STEP 3: Bringing core message and user needs together

We have defined what the company stands for — in other words, we have the internal viewpoint. We have identified what our users need from the website content — in other words, we also have the external viewpoint. Now we have to bring these internal and external viewpoints together. This results in specific topic areas. Specific formats also usually emerge. Think of it as ‘nailing the sweet spot’ — that perfect point where supply and demand coincide. In this step, we work closely with our UX designers and, of course, the users. We discuss the feasibility of topic areas and potential formats to ensure accuracy.

Example: Developing topics for a web agency

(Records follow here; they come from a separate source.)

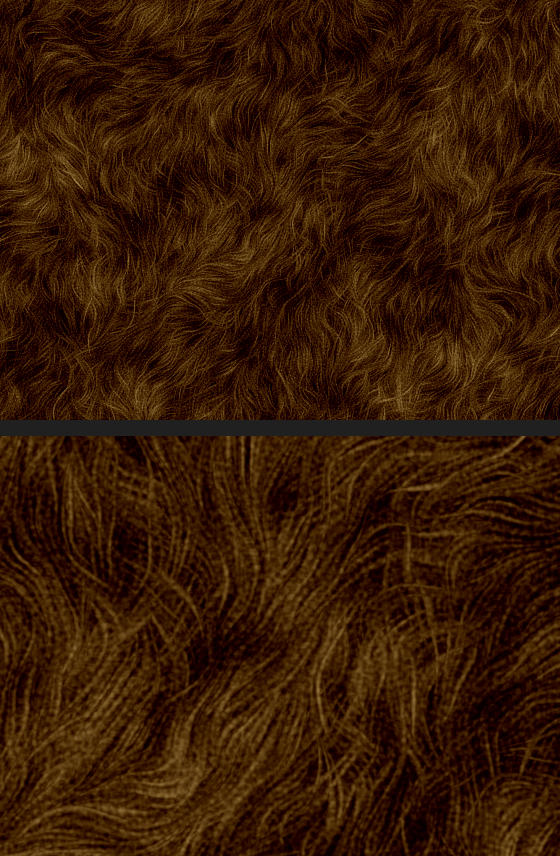
Top: the whole. Bottom: its middle third, enlarged.
This texture is drawn by a Shadertoy shader. Its source:

```glsl
// Gradient noise with unit gradients from an integer hash
float cornerSlope(vec2 cell, vec2 offset) {
    uvec2 q = uvec2(ivec2(cell));
    uint h = q.x * 374761393u + q.y * 668265263u;
    h = (h ^ (h >> 13u)) * 1274126177u;
    float a = float((h ^ (h >> 16u)) & 65535u) * 6.2832 / 65536.0;
    return dot(vec2(cos(a), sin(a)), offset);
}

float gradientNoise(vec2 p) {
    vec2 cell = floor(p), f = p - cell;
    vec2 u = f * f * f * (f * (f * 6.0 - 15.0) + 10.0);
    vec2 e = vec2(1.0, 0.0);
    return mix(mix(cornerSlope(cell, f), cornerSlope(cell + e.xy, f - e.xy), u.x),
               mix(cornerSlope(cell + e.yx, f - e.yx), cornerSlope(cell + e.xx, f - e.xx), u.x), u.y);
}

// Combing direction: broad sweeps, then waves and stray locks per layer
vec2 hairDirection(vec2 p, float layer) {
    float angle = 1.15 + 2.3 * gradientNoise(p * 3.0 + 5.0)
                + 1.9 * gradientNoise(p * 8.0 + layer * 7.3)
                + 0.9 * gradientNoise(p * 23.0 + layer * 13.7);
    return vec2(cos(angle), sin(angle));
}

// Smear strand and tuft noise along the combing direction
float furLayer(vec2 start, float layer) {
    float strands = 0.0, tufts = 0.0, total = 0.0;
    for (int side = -1; side <= 1; side += 2) {
        vec2 p = start;
        for (int i = 0; i < 11; i++) {
            p += hairDirection(p, layer) * float(side) * 0.0035;
            float weight = 1.0 - float(i) / 11.0;
            weight *= weight;
            strands += weight * gradientNoise(p * 220.0 + layer * 31.4);
            tufts += weight * gradientNoise(p * 50.0 + layer * 17.2);
            total += weight;
        }
    }
    return (13.5 * strands + 5.2 * tufts) / total;
}

void mainImage(out vec4 fragColor, in vec2 fragCoord) {
    vec2 p = fragCoord / iResolution.y;

    // Two overlapping coats, the lighter hairs on top
    float fur = max(furLayer(p, 0.0), furLayer(p, 1.0)) - 0.54;

    // Uneven pile and fine grain
    fur += 1.4 * gradientNoise(p * 4.0 + 40.0) + 1.9 * gradientNoise(p * 11.0 + 60.0);
    fur += gradientNoise(p * 260.0 + 9.0);

    // Near-black roots through brown to dull gold tips
    float light = max(0.215 + 0.093 * fur, 0.03);
    vec3 color = vec3(light, max(light - 0.125, 0.0), 0.8 * max(light - 0.28, 0.0));
    fragColor = vec4(color, 1.0);
}
```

Defining the core message takes lots of sensitivity and creative work. Developing user groups is quite time consuming. Then comes the 3. step, which calls for combinatorics: we bring the first 2 activities together.
Topics relating to ‘responsibility’: Our culture and our organisational structure of ‘holacracy’ is of interest to the press. Our organisational structure is also of particular interest to people who are responsible for digital transformation in their own companies. The topics of ‘holacracy’ and ‘culture’ therefore pull our topics together perfectly with the needs of our target groups.
Topics relating to ‘technology’: Our projects and services demonstrate that we use technology to create real innovation. This is interesting to leaders who are looking for support with digital transformation. These topics are also relevant to start-ups who are looking for a concrete implementation partner in Liip. By setting out our projects and services, we can present ourselves as an agency, but also meet our target groups’ information needs.
Topics relating to ‘expertise’: Telling people about our expertise is all well and good. However, demonstrating our expertise is more convincing. We therefore give our experts plenty of space and freedom to plumb the depths of their knowledge and write about it. Not everyone may understand it, but it immediately shows our ‘product owner’ target group what we are capable of. Another thing that helps this target group to quickly assess our expertise is the tangible results of our work. The ‘Expert Topics’ and ‘Results’ sections allow us to perfectly combine our experts’ internal viewpoint with our readers’ thirst for knowledge.

And here it is: our Message Strategy— the basis for any Content Strategy. We can use it to define subtopics and formats, choose distribution channels and derive monitoring targets. The matrix also serves as a guiding compass to direct all communication activities.

The company’s internal viewpoint (green circle) and target groups’ external viewpoint (portraits) come together in specific topics and formats (yellow circle).
The company’s internal viewpoint (green circle) and target groups’ external viewpoint (portraits) come together in specific topics and formats (yellow circle). Image Sources: Director, CEO Start-Up, Product Owner, Journalist

Lessons learned

To establish the basis of a content strategy, you need to know your company’s core message and core topics. You must then position yourself so that you cover what your user group wants from you.


STEP 1: Define the core message

Find out what your company stands for — and formulate it in a way that a 12-year-old child would understand.

STEP 2: Define target groups

Find out who visits your website and what they want from it.

STEP 3: Find the ‘sweet spot’

Combine steps 1 and 2 to define which topics perfectly cover your target group’s questions and needs, and also make a convincing argument for your company to this target group.

Defining the core topics forms the basis of any Liip content strategy. To ensure that these topics will be similarly incorporated by the editorial team, we also tackle content governance.



Caroline Pieracci

My words make the internet a better place. And I build teams that do the same.